Perhaps the NXT7 is an attempt to give the fans what they wanted: An outlaw group who would do whatever they wanted to and didn't care about who they stomped in the process. However this still being the WWE and still being rated TV-PG, they quickly fell into the same quicksand enveloping the other wrestlers. They're doing the same routine every week, trash the backstage areas and beat up a random individual.


3. Brian Danielson Really Was Released

When the roster for NXT S1 was announced, nearly everyone in the IWC cheered when Daniel Bryan (alias Brian Danielson) was on it. The anticipation was he would trounce the rest of the roster and become a global superstar overnight.

Then came the first eliminations, lo and behold Daniel Bryan was gone just like that. In an instant the dream suddenly crashed down to earth in a smoking heap, and with it any hope the IWC had of seeing their "change" in the WWE.

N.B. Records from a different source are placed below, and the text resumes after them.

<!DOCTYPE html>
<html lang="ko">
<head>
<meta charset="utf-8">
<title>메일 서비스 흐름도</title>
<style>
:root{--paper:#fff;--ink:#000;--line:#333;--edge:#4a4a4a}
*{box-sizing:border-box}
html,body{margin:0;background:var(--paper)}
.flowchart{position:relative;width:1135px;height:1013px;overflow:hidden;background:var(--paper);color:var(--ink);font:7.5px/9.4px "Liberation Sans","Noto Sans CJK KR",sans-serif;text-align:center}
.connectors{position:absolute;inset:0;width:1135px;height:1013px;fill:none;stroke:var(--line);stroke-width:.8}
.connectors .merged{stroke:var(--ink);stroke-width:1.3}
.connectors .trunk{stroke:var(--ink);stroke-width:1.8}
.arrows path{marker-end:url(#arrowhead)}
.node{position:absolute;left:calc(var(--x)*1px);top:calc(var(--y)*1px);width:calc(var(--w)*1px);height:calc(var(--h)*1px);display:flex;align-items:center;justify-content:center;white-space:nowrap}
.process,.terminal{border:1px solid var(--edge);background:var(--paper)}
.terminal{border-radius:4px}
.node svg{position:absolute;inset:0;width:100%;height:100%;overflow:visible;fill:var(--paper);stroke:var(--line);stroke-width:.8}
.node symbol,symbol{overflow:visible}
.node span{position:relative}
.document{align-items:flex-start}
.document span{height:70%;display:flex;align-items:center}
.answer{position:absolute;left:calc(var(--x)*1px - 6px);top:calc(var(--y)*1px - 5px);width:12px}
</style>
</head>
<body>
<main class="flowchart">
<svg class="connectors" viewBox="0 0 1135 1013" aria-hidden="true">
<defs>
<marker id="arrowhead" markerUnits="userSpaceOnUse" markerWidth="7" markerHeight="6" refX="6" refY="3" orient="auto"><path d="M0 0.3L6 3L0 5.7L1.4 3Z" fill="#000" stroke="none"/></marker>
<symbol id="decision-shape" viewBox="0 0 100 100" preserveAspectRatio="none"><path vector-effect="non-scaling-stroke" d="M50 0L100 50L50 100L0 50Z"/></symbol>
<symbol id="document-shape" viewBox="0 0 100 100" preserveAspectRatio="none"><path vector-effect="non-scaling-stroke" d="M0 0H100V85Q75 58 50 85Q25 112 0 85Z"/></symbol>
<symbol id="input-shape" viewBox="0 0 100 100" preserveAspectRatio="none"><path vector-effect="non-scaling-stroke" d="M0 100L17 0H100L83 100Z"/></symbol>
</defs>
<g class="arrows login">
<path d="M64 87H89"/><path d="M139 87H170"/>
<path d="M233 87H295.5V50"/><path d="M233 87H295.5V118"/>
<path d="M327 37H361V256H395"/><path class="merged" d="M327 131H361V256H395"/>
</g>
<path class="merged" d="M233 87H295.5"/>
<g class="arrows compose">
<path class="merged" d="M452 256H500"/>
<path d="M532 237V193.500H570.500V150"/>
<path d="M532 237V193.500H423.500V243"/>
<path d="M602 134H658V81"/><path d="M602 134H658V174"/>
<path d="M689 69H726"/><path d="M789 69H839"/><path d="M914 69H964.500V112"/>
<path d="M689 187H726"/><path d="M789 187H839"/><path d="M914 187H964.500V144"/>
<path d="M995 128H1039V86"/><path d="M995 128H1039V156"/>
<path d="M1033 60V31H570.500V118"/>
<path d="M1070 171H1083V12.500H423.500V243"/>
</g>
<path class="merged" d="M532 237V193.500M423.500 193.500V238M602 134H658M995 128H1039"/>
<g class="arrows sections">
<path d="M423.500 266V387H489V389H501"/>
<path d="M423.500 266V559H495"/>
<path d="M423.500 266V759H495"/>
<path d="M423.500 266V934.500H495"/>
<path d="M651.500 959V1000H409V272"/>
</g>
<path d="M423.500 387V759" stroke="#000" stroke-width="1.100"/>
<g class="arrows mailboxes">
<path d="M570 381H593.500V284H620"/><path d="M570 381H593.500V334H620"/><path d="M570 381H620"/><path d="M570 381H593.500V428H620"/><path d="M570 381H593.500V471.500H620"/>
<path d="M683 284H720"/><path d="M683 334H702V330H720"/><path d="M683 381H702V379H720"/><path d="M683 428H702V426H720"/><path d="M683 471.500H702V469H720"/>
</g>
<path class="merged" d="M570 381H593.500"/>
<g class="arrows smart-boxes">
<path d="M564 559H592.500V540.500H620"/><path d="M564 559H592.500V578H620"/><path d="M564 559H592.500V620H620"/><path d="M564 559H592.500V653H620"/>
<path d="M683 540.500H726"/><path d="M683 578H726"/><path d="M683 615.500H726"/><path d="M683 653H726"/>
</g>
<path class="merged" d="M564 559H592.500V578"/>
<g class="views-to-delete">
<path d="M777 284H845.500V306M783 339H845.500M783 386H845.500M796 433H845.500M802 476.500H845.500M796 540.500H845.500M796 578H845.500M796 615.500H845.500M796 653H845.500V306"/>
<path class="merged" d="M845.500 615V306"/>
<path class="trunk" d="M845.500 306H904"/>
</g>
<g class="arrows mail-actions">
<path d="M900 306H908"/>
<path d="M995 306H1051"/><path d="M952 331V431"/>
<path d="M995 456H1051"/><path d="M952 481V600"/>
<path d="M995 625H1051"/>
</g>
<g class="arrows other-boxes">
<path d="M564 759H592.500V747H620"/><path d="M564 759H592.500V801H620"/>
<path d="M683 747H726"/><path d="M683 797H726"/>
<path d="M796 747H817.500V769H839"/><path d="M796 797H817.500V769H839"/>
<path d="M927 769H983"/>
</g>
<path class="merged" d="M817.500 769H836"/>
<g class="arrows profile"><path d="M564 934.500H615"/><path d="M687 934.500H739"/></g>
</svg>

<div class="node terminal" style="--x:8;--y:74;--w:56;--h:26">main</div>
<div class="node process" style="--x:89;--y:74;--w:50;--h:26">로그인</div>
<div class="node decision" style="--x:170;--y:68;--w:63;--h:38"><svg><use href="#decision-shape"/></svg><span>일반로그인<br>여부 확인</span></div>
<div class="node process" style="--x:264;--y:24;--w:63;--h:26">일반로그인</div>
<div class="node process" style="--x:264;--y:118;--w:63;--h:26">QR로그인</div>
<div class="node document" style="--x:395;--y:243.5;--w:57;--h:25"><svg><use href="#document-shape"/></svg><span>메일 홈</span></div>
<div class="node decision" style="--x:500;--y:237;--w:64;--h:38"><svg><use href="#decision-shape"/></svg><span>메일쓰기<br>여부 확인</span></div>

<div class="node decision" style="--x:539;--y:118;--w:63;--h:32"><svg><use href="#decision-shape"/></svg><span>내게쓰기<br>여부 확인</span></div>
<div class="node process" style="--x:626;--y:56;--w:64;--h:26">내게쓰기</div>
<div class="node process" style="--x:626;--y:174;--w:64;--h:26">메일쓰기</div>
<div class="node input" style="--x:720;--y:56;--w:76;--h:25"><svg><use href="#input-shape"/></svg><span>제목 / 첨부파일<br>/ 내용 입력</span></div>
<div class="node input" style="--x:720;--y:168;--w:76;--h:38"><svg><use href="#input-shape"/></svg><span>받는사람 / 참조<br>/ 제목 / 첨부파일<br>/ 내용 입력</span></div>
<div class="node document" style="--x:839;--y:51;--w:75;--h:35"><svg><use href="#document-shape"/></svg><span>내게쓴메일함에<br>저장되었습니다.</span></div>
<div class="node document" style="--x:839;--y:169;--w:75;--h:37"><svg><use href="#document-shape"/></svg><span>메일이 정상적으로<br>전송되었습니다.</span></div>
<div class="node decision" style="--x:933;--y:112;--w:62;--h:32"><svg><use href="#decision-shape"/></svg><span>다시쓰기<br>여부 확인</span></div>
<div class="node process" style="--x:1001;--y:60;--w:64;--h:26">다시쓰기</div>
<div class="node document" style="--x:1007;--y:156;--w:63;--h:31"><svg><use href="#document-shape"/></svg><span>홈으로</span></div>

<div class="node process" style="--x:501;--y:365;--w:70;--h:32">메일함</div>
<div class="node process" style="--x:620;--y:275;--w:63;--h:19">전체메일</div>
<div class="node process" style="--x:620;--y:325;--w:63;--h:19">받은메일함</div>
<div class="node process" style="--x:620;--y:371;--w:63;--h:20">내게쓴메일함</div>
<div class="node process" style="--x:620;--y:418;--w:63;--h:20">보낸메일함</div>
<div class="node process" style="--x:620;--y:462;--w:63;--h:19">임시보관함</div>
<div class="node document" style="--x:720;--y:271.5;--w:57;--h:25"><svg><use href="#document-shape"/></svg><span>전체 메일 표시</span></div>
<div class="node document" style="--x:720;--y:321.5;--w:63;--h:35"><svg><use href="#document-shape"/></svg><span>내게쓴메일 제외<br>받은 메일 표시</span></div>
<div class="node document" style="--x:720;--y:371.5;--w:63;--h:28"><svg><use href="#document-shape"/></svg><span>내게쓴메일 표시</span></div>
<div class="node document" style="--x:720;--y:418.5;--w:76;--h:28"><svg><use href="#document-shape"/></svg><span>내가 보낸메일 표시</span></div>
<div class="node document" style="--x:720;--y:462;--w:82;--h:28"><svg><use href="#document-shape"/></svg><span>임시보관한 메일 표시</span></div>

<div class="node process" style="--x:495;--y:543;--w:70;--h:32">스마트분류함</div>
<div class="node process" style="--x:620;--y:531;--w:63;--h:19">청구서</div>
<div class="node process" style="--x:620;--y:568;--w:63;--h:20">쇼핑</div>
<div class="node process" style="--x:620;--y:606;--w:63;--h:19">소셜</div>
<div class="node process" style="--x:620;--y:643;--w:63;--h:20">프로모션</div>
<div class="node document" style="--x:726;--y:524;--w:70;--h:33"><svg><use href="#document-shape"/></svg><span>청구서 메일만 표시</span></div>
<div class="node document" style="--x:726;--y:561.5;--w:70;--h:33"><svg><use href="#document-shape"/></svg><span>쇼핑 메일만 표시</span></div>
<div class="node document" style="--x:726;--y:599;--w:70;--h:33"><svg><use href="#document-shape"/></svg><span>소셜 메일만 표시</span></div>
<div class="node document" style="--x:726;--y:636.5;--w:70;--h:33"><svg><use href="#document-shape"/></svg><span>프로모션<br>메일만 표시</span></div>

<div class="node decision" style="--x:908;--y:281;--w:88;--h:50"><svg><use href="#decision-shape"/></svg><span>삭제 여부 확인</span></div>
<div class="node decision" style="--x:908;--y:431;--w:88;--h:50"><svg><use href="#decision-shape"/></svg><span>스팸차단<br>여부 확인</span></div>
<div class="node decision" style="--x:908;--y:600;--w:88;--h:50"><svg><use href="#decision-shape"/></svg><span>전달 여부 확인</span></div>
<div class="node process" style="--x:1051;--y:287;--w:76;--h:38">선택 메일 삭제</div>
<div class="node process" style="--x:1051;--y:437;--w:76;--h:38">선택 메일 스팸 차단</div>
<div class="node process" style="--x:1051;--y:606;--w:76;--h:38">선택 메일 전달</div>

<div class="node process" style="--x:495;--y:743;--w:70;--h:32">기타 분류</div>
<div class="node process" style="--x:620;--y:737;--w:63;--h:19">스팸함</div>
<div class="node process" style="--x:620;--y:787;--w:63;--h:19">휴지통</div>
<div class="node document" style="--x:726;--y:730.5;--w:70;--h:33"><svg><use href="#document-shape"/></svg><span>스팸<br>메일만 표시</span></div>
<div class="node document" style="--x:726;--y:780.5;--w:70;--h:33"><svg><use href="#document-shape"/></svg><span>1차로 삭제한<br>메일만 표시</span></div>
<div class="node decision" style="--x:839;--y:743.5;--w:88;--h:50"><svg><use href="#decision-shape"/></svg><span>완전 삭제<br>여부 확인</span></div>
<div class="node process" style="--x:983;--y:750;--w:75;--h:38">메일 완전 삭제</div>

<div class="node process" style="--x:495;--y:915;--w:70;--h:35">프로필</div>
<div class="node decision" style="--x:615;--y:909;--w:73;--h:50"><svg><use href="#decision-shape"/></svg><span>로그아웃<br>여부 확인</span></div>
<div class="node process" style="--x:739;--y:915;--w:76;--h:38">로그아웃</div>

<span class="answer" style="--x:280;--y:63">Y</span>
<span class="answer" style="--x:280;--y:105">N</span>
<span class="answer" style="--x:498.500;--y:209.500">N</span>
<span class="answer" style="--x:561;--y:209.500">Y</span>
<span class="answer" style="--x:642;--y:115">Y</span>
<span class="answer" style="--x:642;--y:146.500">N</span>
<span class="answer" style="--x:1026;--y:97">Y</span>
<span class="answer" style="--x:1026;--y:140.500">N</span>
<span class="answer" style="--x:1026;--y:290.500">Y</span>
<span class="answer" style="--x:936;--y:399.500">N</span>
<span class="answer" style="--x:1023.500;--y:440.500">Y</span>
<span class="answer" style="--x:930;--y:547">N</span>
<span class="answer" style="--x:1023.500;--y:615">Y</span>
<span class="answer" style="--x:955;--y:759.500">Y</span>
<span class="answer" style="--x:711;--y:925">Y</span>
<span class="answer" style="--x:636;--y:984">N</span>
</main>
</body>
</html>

But for some reason they kept bringing him back on to talk about his elimination, and he even had a brief feud with play-by-play announcer Michael Cole over some of the IWC's concerns about Cole's announcing style and their belief that he "took" longtime RAW broadcaster Jim Ross' seat.

Then came the Initial Invasion, Daniel Bryan was a part of the NXT8 group that tore up John Cena, Cole, Jerry Lawler and the ring area. The cameras also caught a glimpse of DB choking ring announcer Justin Roberts with his own tie, zooming in to fill television screens with the apparently not TV-PG moment.

Days later Brian Danielson was let go from his WWE Contract. The IWC's opinion was split on this, some thought the Tie-choke was overkill and the Management had no choice but to terminate Danielson's employment, others thought a phone call from the campaign offices of U.S. Senate Candidate Linda McMahon (R- Connecticut) over concerns the incident might be used in a political ad forced the WWE to fire him.

But perhaps a more likely reason lies with the man himself, perhaps once he got into a WWE locker room for the first time he realized that the WWE wasn't for him and immediately began talks to be released from his contract. Even with the high praise he received from his peers in the locker room for his work ethic and in-ring skills, he simply was not comfortable in that work space. If this was the case we may not truly learn of it until well after he retires, which one would hope isn't for many years after a long and successful career wherever he does decide is where he belongs.